NORTHRIDGE — Six months after he broke his neck trying to save a suicidal woman, Conrad Buchanan smiled a lot and even cracked a few jokes as he left the hospital Tuesday facing life as a quadriplegic.
The 26-year-old former mall security guard and father of two daughters was released from Northridge Hospital Medical Center after a grueling stay that included several operations and intense rehabilitation.
"I feel good," said Buchanan, sitting in a wheelchair, accompanied by one daughter, his sister, his mother and a niece at a brief morning news conference. "I feel so happy that I'm going home."
Buchanan broke his neck Nov. 15 as he tried to catch a woman who plunged six stories from a Sherman Oaks Galleria parking garage.
Officials called it an act of heroism even though the 68-year-old Camarillo woman, Julie Light, died.
On Tuesday, Buchanan said he had no regrets about trying to save Light, who apparently was inconsolable after her husband's death.

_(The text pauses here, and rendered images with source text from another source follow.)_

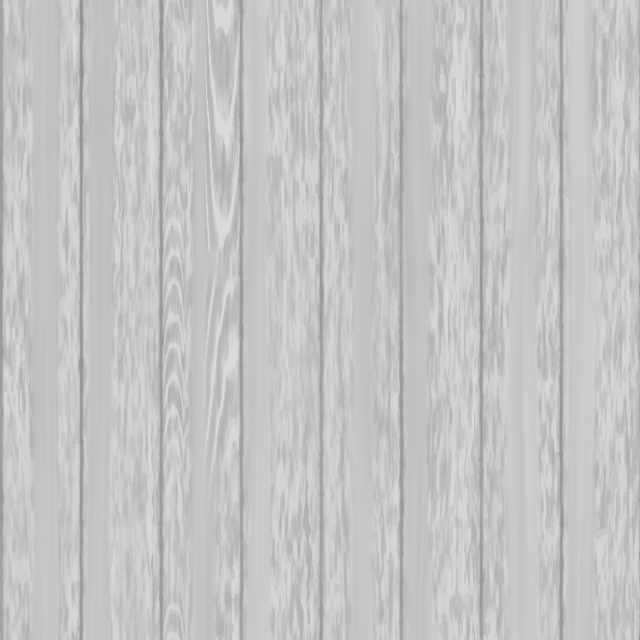
This texture is drawn by a WebGL 1 fragment shader. Its source:

```glsl
precision highp float;
uniform vec2 u_resolution;

const float PLANKS = 8.0;
const float GROOVE_OFFSET = 0.002;
const float GROOVE_HALF_WIDTH = 0.0021;
const int STREAKS = 7;
const vec3 WOOD = vec3(0.777);
const vec3 PALE = vec3(0.86);
const vec3 SHADE = vec3(0.66);
const vec3 GROOVE = vec3(0.55);

float hash(vec2 p) {
  p = fract(p * vec2(0.1031, 0.1137));
  p += dot(p, p.yx + 33.33);
  return fract((p.x + p.y) * p.x * 17.0 + p.y * 31.0);
}

float noise(vec2 p) {
  vec2 i = floor(p);
  vec2 f = fract(p);
  f = f * f * (3.0 - 2.0 * f);
  float low = mix(hash(i), hash(i + vec2(1.0, 0.0)), f.x);
  float high = mix(hash(i + vec2(0.0, 1.0)), hash(i + 1.0), f.x);
  return mix(low, high, f.y);
}

// Nested growth arches; a negative bend opens them upward.
float archRings(vec2 p, vec2 tip, float halfWidth, float bend, float spacing) {
  float across = abs(p.x - tip.x) / halfWidth;
  float rise = (p.y - tip.y + bend * pow(across, 2.6)) / spacing;
  rise += 0.3 * (noise(p * vec2(110.0, 16.0)) - 0.5);
  float ring = fract(rise);
  float pale = smoothstep(0.0, 0.07, ring) * (1.0 - smoothstep(0.22, 0.32, ring));
  float dark = smoothstep(0.35, 0.55, ring) * (1.0 - smoothstep(0.8, 0.98, ring));
  return (pale - 0.5 * dark) * (1.0 - smoothstep(0.85, 1.1, across));
}

// Vertical split, tapered at both ends.
float taperedStreak(vec2 p, vec2 centre, float halfLength, float halfWidth) {
  float along = (p.y - centre.y) / halfLength;
  float wander = 0.009 * (noise(vec2(p.y * 16.0, centre.x * 90.0)) - 0.5);
  wander += 0.003 * (noise(vec2(p.y * 70.0, centre.x * 50.0)) - 0.5);
  float width = halfWidth * (1.0 - along * along) * (0.3 + 1.2 * noise(p.yy * 45.0));
  float side = abs(p.x - centre.x - wander) - width;
  return (1.0 - smoothstep(-0.0008, 0.0012, side)) * step(abs(along), 1.0);
}

void main() {
  vec2 uv = gl_FragCoord.xy / u_resolution;
  float plankX = (uv.x - GROOVE_OFFSET) * PLANKS;
  float id = floor(plankX);
  float across = fract(plankX);

  // Grain coordinates drift gently and differ on every plank.
  vec2 grain = uv + vec2(id * 3.17 + 5.0, id * 1.73 + 5.0);
  grain.x += 0.016 * (noise(vec2(uv.x * 9.0 + id, uv.y * 2.2)) - 0.5);
  grain.x += 0.002 * (noise(grain * vec2(60.0, 22.0)) - 0.5);

  // Each plank has a calm band beside rough fibres.
  float calmCentre = 0.22 + 0.3 * mod(id + 1.0, 2.0);
  float calmEdge = abs(across - calmCentre) + 0.16 * (noise(grain * vec2(50.0, 2.5)) - 0.5);
  float rough = smoothstep(0.10, 0.20, calmEdge);

  // Long streaks and broad tonal shifts.
  float tone = 0.046 * (noise(grain * vec2(24.0, 1.2)) - 0.5);
  tone += 0.055 * (noise(grain * vec2(80.0, 1.6)) - 0.5);
  tone += 0.060 * (noise(grain * vec2(200.0, 2.6)) - 0.5) * (0.4 + 0.6 * rough);
  tone += 0.045 * (noise(grain * vec2(300.0, 6.0)) - 0.5) * (0.2 + 0.8 * rough);
  tone += 0.016 * (noise(grain * vec2(18.0, 9.0)) - 0.5);
  vec3 color = WOOD + tone;

  // Short torn fibres.
  float fleck = noise(grain * vec2(210.0, 27.0));
  float fineFleck = noise(grain * vec2(290.0, 48.0) + 47.0);
  float patches = rough * (0.45 + 0.55 * noise(grain * vec2(32.0, 5.0)));
  color = mix(color, PALE, 0.62 * patches * smoothstep(0.56, 0.66, fleck));
  color = mix(color, SHADE, 0.44 * patches * smoothstep(0.60, 0.74, 1.0 - fleck));
  color = mix(color, SHADE, 0.40 * patches * smoothstep(0.62, 0.74, fineFleck));
  color = mix(color, PALE, 0.40 * patches * smoothstep(0.64, 0.76, 1.0 - fineFleck));

  // Arched figure on the third plank.
  if (id == 2.0) {
    float upper = smoothstep(0.60, 0.62, uv.y);
    float lower = smoothstep(0.18, 0.34, uv.y) * (1.0 - smoothstep(0.55, 0.58, uv.y));
    float rings = upper * archRings(uv, vec2(0.350, 0.615), 0.030, -0.27, 0.16);
    rings += lower * archRings(uv, vec2(0.380, 0.56), 0.060, 0.30, 0.13);
    float broken = smoothstep(0.25, 0.6, noise(vec2(uv.y * 8.0, 4.0)));
    rings += 0.8 * broken * archRings(uv, vec2(0.271, 0.10), 0.016, 0.06, 0.05);
    color = mix(color, PALE, 0.9 * max(rings, 0.0));
    color = mix(color, SHADE, 0.8 * max(-rings, 0.0));
  }

  // Scattered pale splits with an occasional dark one.
  for (int i = 0; i < STREAKS; i++) {
    float n = float(i);
    float board = mod(n * 2.0 + 5.0, PLANKS);
    vec2 centre = vec2((board + 0.55 + 0.35 * hash(vec2(n, 3.0))) / PLANKS, hash(vec2(n, 8.0)));
    float halfLength = 0.07 + 0.10 * hash(vec2(n, 13.0));
    float mark = taperedStreak(uv, centre, halfLength, 0.0036);
    vec3 tint = mod(n, 4.0) == 3.0 ? SHADE : PALE;
    color = mix(color, tint, 0.7 * mark);
  }

  // Worn grooves with soft shoulders, darker on some joints.
  float joint = floor(plankX + 0.5);
  float wobble = 0.0012 * (noise(vec2(uv.y * 40.0, joint * 7.0)) - 0.5);
  float jointDistance = abs((plankX - joint) / PLANKS + wobble);
  float chip = 0.0010 * smoothstep(0.6, 0.9, noise(vec2(uv.y * 110.0, joint * 7.0)));
  float line = 1.0 - smoothstep(-0.0014, 0.0018, jointDistance - GROOVE_HALF_WIDTH - chip);
  float shoulder = 1.0 - smoothstep(0.001, 0.008, jointDistance);
  float depth = 0.60 + 0.30 * hash(vec2(joint, 21.0));
  depth += 0.25 * (noise(vec2(uv.y * 9.0, joint * 5.0)) - 0.5);
  color = mix(color, SHADE, 0.35 * shoulder);
  color = mix(color, GROOVE, depth * line);

  gl_FragColor = vec4(color, 1.0);
}
```
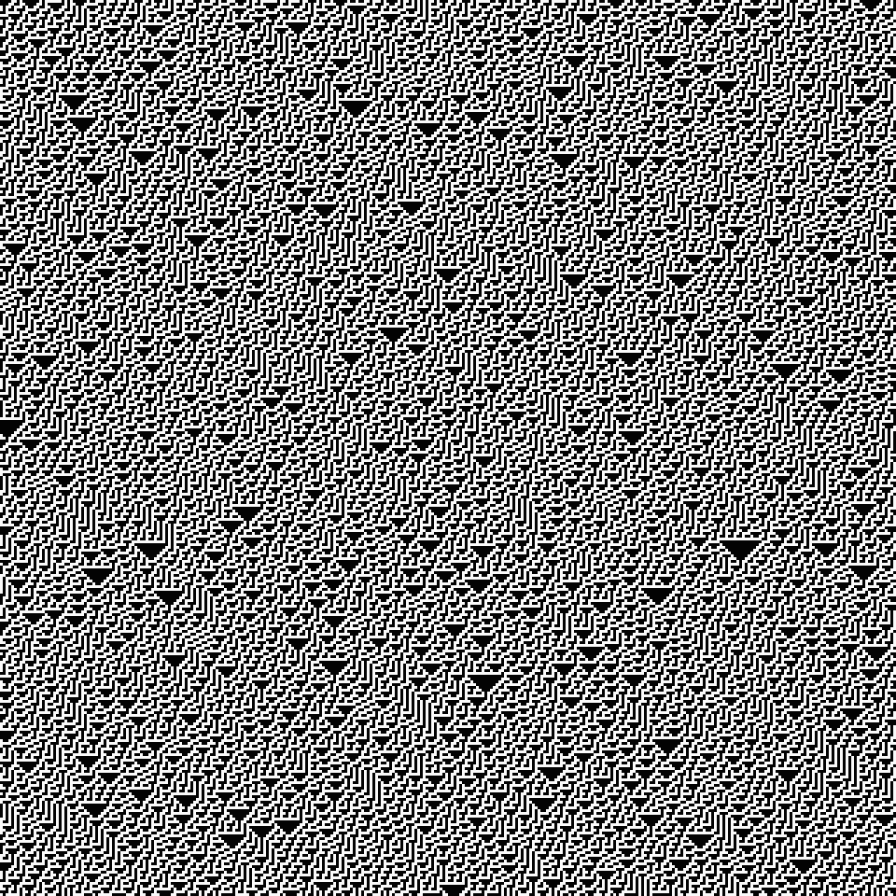
Reproduce this pattern procedurally as a Shadertoy shader.

```glsl
// Space-time diagram of the cellular automaton Rule 30, with time running downwards.
// Each cell follows from new = left ^ (centre | right). Solved for the left cell, the rule
// lets two random columns beyond the right edge generate all columns to their left.

const int   CELLS  = 320;          // cells along the longer side of the canvas
const int   MARGIN = 20;           // hidden columns between the seed and the right edge
const uint  SEED   = 77u;
const vec3  DEAD   = vec3(0.01);   // triangles and gaps
const vec3  ALIVE  = vec3(0.982);  // strokes

// A column of 384 cells, one bit per time step, earliest in the lowest bit.
struct Column { uvec4 early, middle, late; };

uvec4 hash(uvec4 n) {
    n = n * 747796405u + 2891336453u;
    n = ((n >> ((n >> 28) + 4u)) ^ n) * 277803737u;
    n = (n >> 22) ^ n;
    n = (n ^ (n >> 16)) * 0x7feb352du;
    return n ^ (n >> 15);
}

// Random bits that depend only on the absolute time step and the salt.
Column randomColumn(int firstWord, uint salt) {
    uvec4 word = uvec4(uint(firstWord + 64)) + uvec4(0u, 1u, 2u, 3u) + salt * 4096u;
    return Column(hash(word), hash(word + 4u), hash(word + 8u));
}

// Moves every bit one time step earlier, carrying from the next word.
uvec4 advance(uvec4 bits, uint nextWord) {
    return (bits >> 1) | (uvec4(bits.yzw, nextWord) << 31);
}

// Rule 30 solved sideways: the column to the left of a neighbouring pair.
Column leftOf(Column centre, Column right) {
    return Column(
        advance(centre.early,  centre.middle.x) ^ (centre.early  | right.early),
        advance(centre.middle, centre.late.x)   ^ (centre.middle | right.middle),
        advance(centre.late,   0u)              ^ (centre.late   | right.late));
}

// States of a cell (x) and of the cell one time step below it (y).
vec2 cellPair(Column column, int bit) {
    uint upper = (column.early.x >> bit) & 1u;
    uint lower = (advance(column.early, column.middle.x).x >> bit) & 1u;
    return vec2(float(upper), float(lower));
}

void mainImage(out vec4 fragColor, in vec2 fragCoord) {
    // Cell coordinates, with the first row at the top.
    float pixel = float(CELLS) / max(iResolution.x, iResolution.y);
    vec2 position = vec2(fragCoord.x, iResolution.y - fragCoord.y) * pixel;

    // Upper left cell under the pixel, and the share covered by its right and lower neighbours.
    float footprint = min(pixel, 1.0);
    vec2 corner = floor(position - 0.5 * footprint);
    vec2 share = clamp((position + 0.5 * footprint - corner - 1.0) / footprint, 0.0, 1.0);
    ivec2 cell = ivec2(corner);

    // Walk from the random seed columns to the column of this pixel.
    int firstWord = cell.y >> 5;
    Column left  = randomColumn(firstWord, SEED);
    Column right = randomColumn(firstWord, SEED + 1u);
    int steps = CELLS + MARGIN - cell.x;
    for (int i = 0; i < steps; i++) {
        Column next = leftOf(left, right);
        right = left;
        left = next;
    }

    // Blend the four cells by coverage for smooth edges.
    int bit = cell.y & 31;
    vec2 rows = mix(cellPair(left, bit), cellPair(right, bit), share.x);
    fragColor = vec4(mix(DEAD, ALIVE, mix(rows.x, rows.y, share.y)), 1.0);
}
```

"I saw a person who needed help and my first instinct was to help," said Buchanan, who will have a nurse 24 hours a day in his new Long Beach apartment. "I wasn't expecting to come across this difficulty, but I don't regret it at all."
Light's son, Jon, a Camarillo attorney, attended the conference and said his family has been in touch with Buchanan since the incident. He called Buchanan amazing, adding, "Most people wouldn't even consider doing what he did."
Light paused for a brief moment, put his hand on Buchanan's shoulder and said, "We're all moving on, but unfortunately, Conrad has to live with this every day."
Buchanan's mother, Norma, held his hand and said her son has never lost hope throughout this devastating time.
"He's always positive," she said. "Always."
Buchanan said his strength comes from God and family support. He prays for strength daily and feels blessed to have made it this far, he said.
His concern now is about the future and how the athletic, broad-shouldered man he was before the accident will handle life in a wheelchair.
Buchanan, who is separated from his wife, will have round-the-clock care, paid by workers' compensation.
Buchanan has movement only above the neck and, although he has not needed a ventilator for nearly a month, a tube remains in his throat in case the need arises.
"The hardest thing now is how to deal with the world, how to try to cope with this," he said. "It's very difficult."
Dr. Joel Rosen, director of spinal cord injuries at Northridge Hospital, believes that Buchanan's good attitude will help.
It made things easier for Buchanan and the hospital staff during the lengthy stay, Rosen said.
"He's been amazing. He's always been cooperative and motivated," Rosen said. "There were some crises, but he always came through.
"From a medical rehabilitation point of view, he's doing incredibly well," he added.